Bleach is present in thousands of products, from toilet cleaners to disinfectant wipes. Bleach, which also goes by the names “chlorine bleach” or “sodium hypochlorite,” is one of the oldest and most common household cleaning products in the market today. Bleach is made by combining chlorine and caustic soda (also known as lye), which are both very potent chemicals themselves.
It is used to whiten, brighten, as well as disinfect surfaces and clothes. It is also effective in removing tough stains, especially in the bathroom and kitchen. In terms of disinfection, bleach often destroys most bacteria upon contact.Large amounts of bleach are being poured from our homes and into our drainage each day.
Bleach often causes accidents in households when small children accidentally swallow or inhale the substance from poorly-labelled containers kept within the little ones’ reach. But aside from the many poisonings that occur each year, bleach has a more subtle way of harming our health. Many people are unaware of its capacity to form noxious gases that can cause DNA damage, cancer, asthma, and a host of other illnesses.
So why is bleach so harmful? Bleach is highly irritating and corrosive to the skin, lungs, and eyes. Fumes from bleach are very potent, as you can tell by the smell, and when inhaled they can cause a wide variety of health problems. Bleaches that come in thick liquid form or gel often produce the most harmful fumes. One European study showed that bleach can react to produce Volatile Organic Compounds (VOCs), most of which are toxic. Inhaling these fumes is potentially carcinogenic.
Individuals with respiratory problems should completely avoid the use of bleach, as it has been shown to exacerbate asthma and allergies. People often report a stinging sensation in the eyes and nose, as well as coughing and feeling short of breath. Pets and children are even more susceptible to the negative effects of bleach fumes because they have smaller lungs that can easily fill up with toxic fumes.
Besides making allergies worse, bleach can cause allergies in children and those who were allergy-free to begin with. Using bleach in a home increases a child’s risk of developing wheezing by up to 40%, according to a study published in the European Respiratory Journal.

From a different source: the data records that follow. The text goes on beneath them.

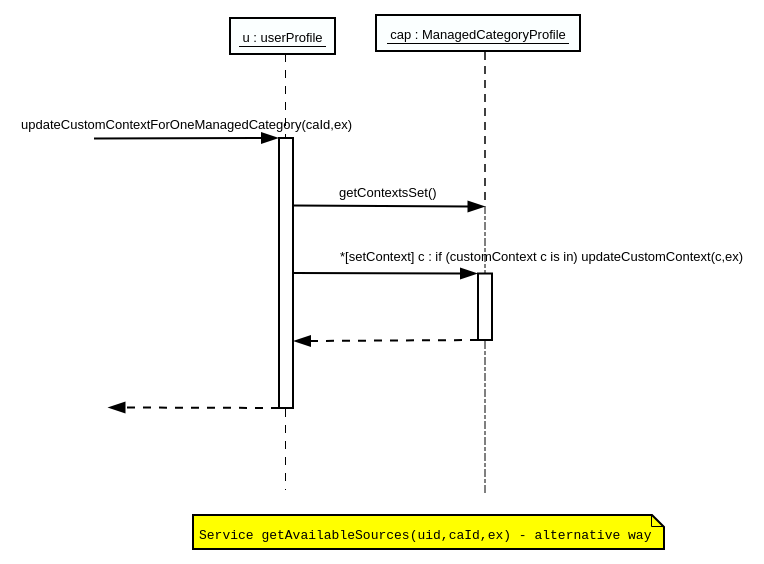
<!DOCTYPE html>
<html lang="en">
<head>
<meta charset="utf-8">
<title>Sequence diagram: getAvailableSources</title>
<style>
:root {
  --ink: #000;
  --paper: #fff;
  --object-fill: #fbffff;
  --note-fill: #ff0;
}
* { box-sizing: border-box; }
html, body { margin: 0; overflow: hidden; }
.diagram {
  position: relative;
  width: 764px;
  height: 564px;
  overflow: hidden;
  background: var(--paper);
  color: var(--ink);
  font: 13px/16px "Liberation Sans", Arial, sans-serif;
  white-space: nowrap;
}
.connectors { position: absolute; inset: 0; display: block; }
.lifeline { stroke: var(--ink); stroke-width: 1; stroke-dasharray: 8 8; }
.lifeline-strong { stroke-width: 1.5; stroke-dasharray: 8 6; }
.lifeline-dense { stroke-dasharray: 8 2 4 2; }
.message { stroke: var(--ink); stroke-width: 2; }
.reply { stroke-dasharray: 8 8; }
.activation { fill: var(--paper); stroke: var(--ink); stroke-width: 2; }
.object {
  position: absolute;
  height: 38px;
  border: 2px solid var(--ink);
  background: var(--object-fill);
  display: flex;
  justify-content: center;
  align-items: flex-start;
  padding-top: 11px;
}
.object span { height: 17px; padding: 0 3px; border-bottom: 1px solid var(--ink); }
.user-profile { left: 229px; top: 17px; width: 107px; }
.category-profile { left: 375px; top: 14px; width: 206px; }
.label { position: absolute; margin: 0; }
.update-call { left: 21px; top: 117px; }
.contexts-call { left: 339px; top: 185px; }
.set-call { left: 340px; top: 249px; }
.note {
  position: absolute;
  left: 192px;
  top: 514px;
  width: 473px;
  height: 36px;
}
.note svg { position: absolute; inset: 0; }
.note p {
  position: absolute;
  left: 7px;
  top: 14px;
  margin: 0;
  font-family: "Liberation Mono", "Courier New", monospace;
}
</style>
</head>
<body>
<main class="diagram">
  <svg class="connectors" width="764" height="564" viewBox="0 0 764 564" aria-hidden="true">
    <defs>
      <path id="arrowhead" d="M0 0 -18 -6V6Z"/>
    </defs>

    <g class="lifelines">
      <line class="lifeline" x1="285.5" y1="54" x2="285.5" y2="138"/>
      <line class="lifeline" x1="285.5" y1="409" x2="285.5" y2="490"/>
      <line class="lifeline lifeline-strong" x1="485" y1="52" x2="485" y2="206"/>
      <line class="lifeline lifeline-dense" x1="485" y1="206" x2="485" y2="274"/>
      <line class="lifeline lifeline-dense" x1="485" y1="341" x2="485" y2="494"/>
    </g>

    <g class="activations">
      <rect class="activation" x="279" y="138" width="14" height="270"/>
      <rect class="activation" x="478" y="273.5" width="14" height="66.5"/>
    </g>

    <g class="messages">
      <line class="message" x1="94" y1="138.5" x2="264" y2="138"/>
      <use href="#arrowhead" x="279" y="138"/>
      <line class="message" x1="293" y1="205.5" x2="470" y2="206.5"/>
      <use href="#arrowhead" x="485.5" y="206.5"/>
      <line class="message" x1="293" y1="273" x2="464" y2="273.5"/>
      <use href="#arrowhead" x="478" y="273.5"/>
      <line class="message reply" x1="478" y1="340" x2="306" y2="341"/>
      <use href="#arrowhead" transform="translate(293 341) scale(-1 1)"/>
      <line class="message reply" x1="279" y1="408" x2="120" y2="407.5"/>
      <use href="#arrowhead" transform="translate(107.5 407.5) scale(-1 1)"/>
    </g>
  </svg>

  <div class="object user-profile"><span>u : userProfile</span></div>
  <div class="object category-profile"><span>cap : ManagedCategoryProfile</span></div>

  <p class="label update-call">updateCustomContextForOneManagedCategory(caId,ex)</p>
  <p class="label contexts-call">getContextsSet()</p>
  <p class="label set-call">*[setContext] c : if (customContext c is in) updateCustomContext(c,ex)</p>

  <aside class="note">
    <svg width="473" height="36" viewBox="0 0 473 36" aria-hidden="true">
      <path d="M1 1H460L472 13V35H1Z" fill="var(--note-fill)" stroke="var(--ink)" stroke-width="2"/>
      <path d="M459.5 1V12.5H472" fill="none" stroke="var(--ink)"/>
    </svg>
    <p>Service getAvailableSources(uid,caId,ex) - alternative way</p>
  </aside>
</main>
</body>
</html>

The worst part is that fumes or noxious gases from bleach can easily accumulate and linger in poorly-ventilated homes. Indoor air becomes polluted with toxins, endangering the health of all those who breathe it in. According to the Environmental Protection Agency (EPA), more than 11,000 people will die this year alone due to indoor air pollution caused by toxic cleaning products, one of which is bleach.

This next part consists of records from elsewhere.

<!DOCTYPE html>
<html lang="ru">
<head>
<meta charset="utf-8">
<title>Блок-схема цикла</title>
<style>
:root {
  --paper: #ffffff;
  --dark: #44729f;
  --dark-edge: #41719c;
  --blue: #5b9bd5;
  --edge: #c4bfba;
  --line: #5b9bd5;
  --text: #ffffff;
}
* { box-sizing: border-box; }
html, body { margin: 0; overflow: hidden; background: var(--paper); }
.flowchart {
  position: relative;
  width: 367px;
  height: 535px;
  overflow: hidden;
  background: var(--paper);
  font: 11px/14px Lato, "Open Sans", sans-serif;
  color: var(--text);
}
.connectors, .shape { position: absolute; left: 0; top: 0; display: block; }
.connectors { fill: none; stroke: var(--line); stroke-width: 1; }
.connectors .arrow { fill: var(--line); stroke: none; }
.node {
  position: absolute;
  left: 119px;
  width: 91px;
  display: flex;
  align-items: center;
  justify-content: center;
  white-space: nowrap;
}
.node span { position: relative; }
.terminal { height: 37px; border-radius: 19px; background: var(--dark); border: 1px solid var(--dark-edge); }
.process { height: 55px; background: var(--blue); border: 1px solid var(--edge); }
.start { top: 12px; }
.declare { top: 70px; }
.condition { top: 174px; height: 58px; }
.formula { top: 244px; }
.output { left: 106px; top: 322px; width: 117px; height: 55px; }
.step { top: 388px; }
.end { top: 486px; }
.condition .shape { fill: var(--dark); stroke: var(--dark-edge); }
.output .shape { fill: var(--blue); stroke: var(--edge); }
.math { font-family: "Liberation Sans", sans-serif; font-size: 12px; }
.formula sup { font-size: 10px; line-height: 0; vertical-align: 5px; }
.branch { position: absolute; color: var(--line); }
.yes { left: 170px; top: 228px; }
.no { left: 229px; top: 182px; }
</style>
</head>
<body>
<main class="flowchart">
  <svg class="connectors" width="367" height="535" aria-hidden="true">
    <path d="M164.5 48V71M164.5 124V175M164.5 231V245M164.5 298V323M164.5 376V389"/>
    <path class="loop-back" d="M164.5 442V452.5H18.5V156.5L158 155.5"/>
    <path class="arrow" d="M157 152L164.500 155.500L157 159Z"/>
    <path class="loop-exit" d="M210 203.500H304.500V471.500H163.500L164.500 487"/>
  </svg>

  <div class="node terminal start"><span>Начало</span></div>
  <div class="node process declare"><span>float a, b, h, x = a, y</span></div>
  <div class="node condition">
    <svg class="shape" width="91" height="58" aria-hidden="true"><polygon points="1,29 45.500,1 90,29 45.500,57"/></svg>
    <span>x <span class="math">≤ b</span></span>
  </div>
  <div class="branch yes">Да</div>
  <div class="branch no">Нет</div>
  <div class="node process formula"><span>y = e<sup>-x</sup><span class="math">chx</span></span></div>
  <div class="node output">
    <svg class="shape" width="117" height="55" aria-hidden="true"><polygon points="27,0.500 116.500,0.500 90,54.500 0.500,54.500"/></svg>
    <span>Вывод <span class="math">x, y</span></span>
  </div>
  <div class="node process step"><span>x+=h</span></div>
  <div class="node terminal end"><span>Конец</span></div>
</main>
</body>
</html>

Keep it out of the air. Don’t use bleach in closed areas such as cabinets and cupboards, as vapors from the bleach can linger and concentrate in the air. If you plan to use bleach in these spaces, wear a face mask and dilute the bleach with water. After using bleach, be sure to keep your home well-ventilated and let indoor air out.

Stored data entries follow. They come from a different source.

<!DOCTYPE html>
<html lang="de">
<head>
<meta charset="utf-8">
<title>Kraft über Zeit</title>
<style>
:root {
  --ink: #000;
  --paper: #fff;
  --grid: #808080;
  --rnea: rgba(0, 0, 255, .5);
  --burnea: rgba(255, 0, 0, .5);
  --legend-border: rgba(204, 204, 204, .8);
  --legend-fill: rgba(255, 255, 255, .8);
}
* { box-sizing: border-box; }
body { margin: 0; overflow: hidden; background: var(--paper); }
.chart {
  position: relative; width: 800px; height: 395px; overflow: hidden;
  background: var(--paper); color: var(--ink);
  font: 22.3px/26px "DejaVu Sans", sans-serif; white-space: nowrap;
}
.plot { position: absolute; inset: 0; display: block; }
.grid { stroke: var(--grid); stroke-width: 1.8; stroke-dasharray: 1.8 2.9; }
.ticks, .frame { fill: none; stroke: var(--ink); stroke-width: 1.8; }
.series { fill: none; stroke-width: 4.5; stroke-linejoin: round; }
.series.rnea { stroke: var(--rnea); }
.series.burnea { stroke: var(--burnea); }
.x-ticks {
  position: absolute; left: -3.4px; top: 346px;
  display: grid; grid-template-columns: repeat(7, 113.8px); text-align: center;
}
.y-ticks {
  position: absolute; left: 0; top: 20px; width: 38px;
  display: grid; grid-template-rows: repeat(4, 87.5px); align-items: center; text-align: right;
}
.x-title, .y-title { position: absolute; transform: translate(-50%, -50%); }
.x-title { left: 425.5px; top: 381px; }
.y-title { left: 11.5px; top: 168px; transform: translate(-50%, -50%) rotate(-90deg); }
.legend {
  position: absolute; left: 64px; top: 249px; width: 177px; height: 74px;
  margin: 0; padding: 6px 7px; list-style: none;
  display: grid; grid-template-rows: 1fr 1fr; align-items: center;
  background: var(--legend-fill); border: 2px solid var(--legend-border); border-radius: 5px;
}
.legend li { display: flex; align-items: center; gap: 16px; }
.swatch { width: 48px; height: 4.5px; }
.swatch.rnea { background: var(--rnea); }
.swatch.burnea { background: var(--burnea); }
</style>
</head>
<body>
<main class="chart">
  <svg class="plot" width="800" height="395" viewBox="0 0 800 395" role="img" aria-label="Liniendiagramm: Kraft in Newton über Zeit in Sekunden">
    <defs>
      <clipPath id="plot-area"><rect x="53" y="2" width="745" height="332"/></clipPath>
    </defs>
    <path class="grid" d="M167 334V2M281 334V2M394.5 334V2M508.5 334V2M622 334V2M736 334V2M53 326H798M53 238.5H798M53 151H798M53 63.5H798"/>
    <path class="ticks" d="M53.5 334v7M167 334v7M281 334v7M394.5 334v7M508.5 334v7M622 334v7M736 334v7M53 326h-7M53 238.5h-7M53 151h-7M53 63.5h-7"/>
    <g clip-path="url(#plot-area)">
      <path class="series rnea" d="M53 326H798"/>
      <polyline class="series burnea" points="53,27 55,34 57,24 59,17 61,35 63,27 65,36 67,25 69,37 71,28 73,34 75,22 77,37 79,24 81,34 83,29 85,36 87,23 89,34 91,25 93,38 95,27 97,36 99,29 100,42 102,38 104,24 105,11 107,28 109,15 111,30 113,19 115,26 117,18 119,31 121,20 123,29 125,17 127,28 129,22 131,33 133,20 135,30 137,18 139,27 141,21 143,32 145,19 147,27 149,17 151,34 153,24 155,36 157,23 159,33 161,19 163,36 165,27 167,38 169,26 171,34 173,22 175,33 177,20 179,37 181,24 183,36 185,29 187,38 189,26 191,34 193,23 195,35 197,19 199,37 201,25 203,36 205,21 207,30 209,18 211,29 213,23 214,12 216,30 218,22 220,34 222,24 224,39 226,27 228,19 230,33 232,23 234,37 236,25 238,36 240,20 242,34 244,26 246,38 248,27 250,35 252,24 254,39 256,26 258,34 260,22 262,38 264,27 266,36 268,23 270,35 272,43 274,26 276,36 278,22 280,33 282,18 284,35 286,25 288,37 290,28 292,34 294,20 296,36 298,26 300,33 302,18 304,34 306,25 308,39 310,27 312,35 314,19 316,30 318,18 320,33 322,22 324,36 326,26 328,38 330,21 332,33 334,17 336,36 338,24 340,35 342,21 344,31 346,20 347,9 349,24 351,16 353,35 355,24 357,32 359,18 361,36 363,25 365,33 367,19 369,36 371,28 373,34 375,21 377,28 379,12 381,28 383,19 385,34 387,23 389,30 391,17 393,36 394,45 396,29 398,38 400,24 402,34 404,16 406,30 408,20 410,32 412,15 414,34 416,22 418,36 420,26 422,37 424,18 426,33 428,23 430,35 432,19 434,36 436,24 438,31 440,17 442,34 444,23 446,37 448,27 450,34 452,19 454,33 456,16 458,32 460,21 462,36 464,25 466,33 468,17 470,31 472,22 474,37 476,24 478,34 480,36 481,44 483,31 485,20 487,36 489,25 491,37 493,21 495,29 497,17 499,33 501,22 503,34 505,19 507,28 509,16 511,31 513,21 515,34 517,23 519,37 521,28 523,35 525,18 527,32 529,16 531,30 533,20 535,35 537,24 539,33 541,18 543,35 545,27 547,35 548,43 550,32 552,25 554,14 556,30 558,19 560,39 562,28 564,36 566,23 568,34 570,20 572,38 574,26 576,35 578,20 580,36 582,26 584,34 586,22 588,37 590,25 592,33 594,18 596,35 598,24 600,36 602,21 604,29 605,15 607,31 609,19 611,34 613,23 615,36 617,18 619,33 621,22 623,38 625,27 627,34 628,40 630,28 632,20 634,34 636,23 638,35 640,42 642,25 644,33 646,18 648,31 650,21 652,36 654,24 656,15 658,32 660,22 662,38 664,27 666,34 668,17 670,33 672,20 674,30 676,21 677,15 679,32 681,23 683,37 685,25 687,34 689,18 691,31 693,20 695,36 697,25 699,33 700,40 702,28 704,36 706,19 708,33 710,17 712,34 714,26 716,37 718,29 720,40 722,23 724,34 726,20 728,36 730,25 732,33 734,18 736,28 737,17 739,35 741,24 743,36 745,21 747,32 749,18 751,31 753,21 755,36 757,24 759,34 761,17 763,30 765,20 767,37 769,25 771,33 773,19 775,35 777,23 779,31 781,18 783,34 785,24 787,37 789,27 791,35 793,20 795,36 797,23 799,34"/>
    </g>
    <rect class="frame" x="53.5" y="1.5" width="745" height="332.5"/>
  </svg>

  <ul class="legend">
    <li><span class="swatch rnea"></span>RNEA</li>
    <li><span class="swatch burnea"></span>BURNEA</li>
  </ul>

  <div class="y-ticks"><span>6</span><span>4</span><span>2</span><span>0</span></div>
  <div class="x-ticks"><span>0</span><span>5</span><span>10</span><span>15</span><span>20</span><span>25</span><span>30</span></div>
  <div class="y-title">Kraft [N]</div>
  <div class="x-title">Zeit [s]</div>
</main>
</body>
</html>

Never combine bleach with other products. Many people make the mistake of mixing bleach with other chemicals, thinking this could make it more effective. The truth is, this creates hazardous vapors that irritate the respiratory system in small doses and can be lethal in higher doses. One example is mixing bleach with vinegar for use in the home. Although this solution works well to kill bacteria, it also gives off a toxic chlorine gas. If you use bleach and experience shortness of breath, throat swelling, dizziness or blurred vision, vomiting or presence of blood in your urine or stool, call your local poison hotline immediately.
Bleach and outdoor furniture don’t mix. If you have wooden furniture such as wooden decks in your backyard, you should be careful when using bleach and deck brightening solutions. Outdoor wood products contain CCA, a chemical which combines with bleach to form an even more dangerous substance.
Avoid using bleach altogether. No matter how careful you are, bleach can still cause harm to you and your family. If you use bleach to clean your toilet, it can reach with ammonia in urine to form toxic chlorine gases. Bleach chlorine mixed with dishwashing soap can actually interact to form mustard gas, the lethal gas used as a weapon in World War I. To be completely safe, it’s better to stop using bleach for regular household cleaning.
In this day and age you no longer have to continue using toxic products to maintain clean and sanitary conditions in your home. Modern technology has made it possible to create safer alternatives in the form of green or eco-friendly household products. Green and eco-friendly cleaning products can be just as effective as the silent killers we usually stock under our kitchen sinks.
It’s just a matter of making wiser decisions for your health and the health of those around you.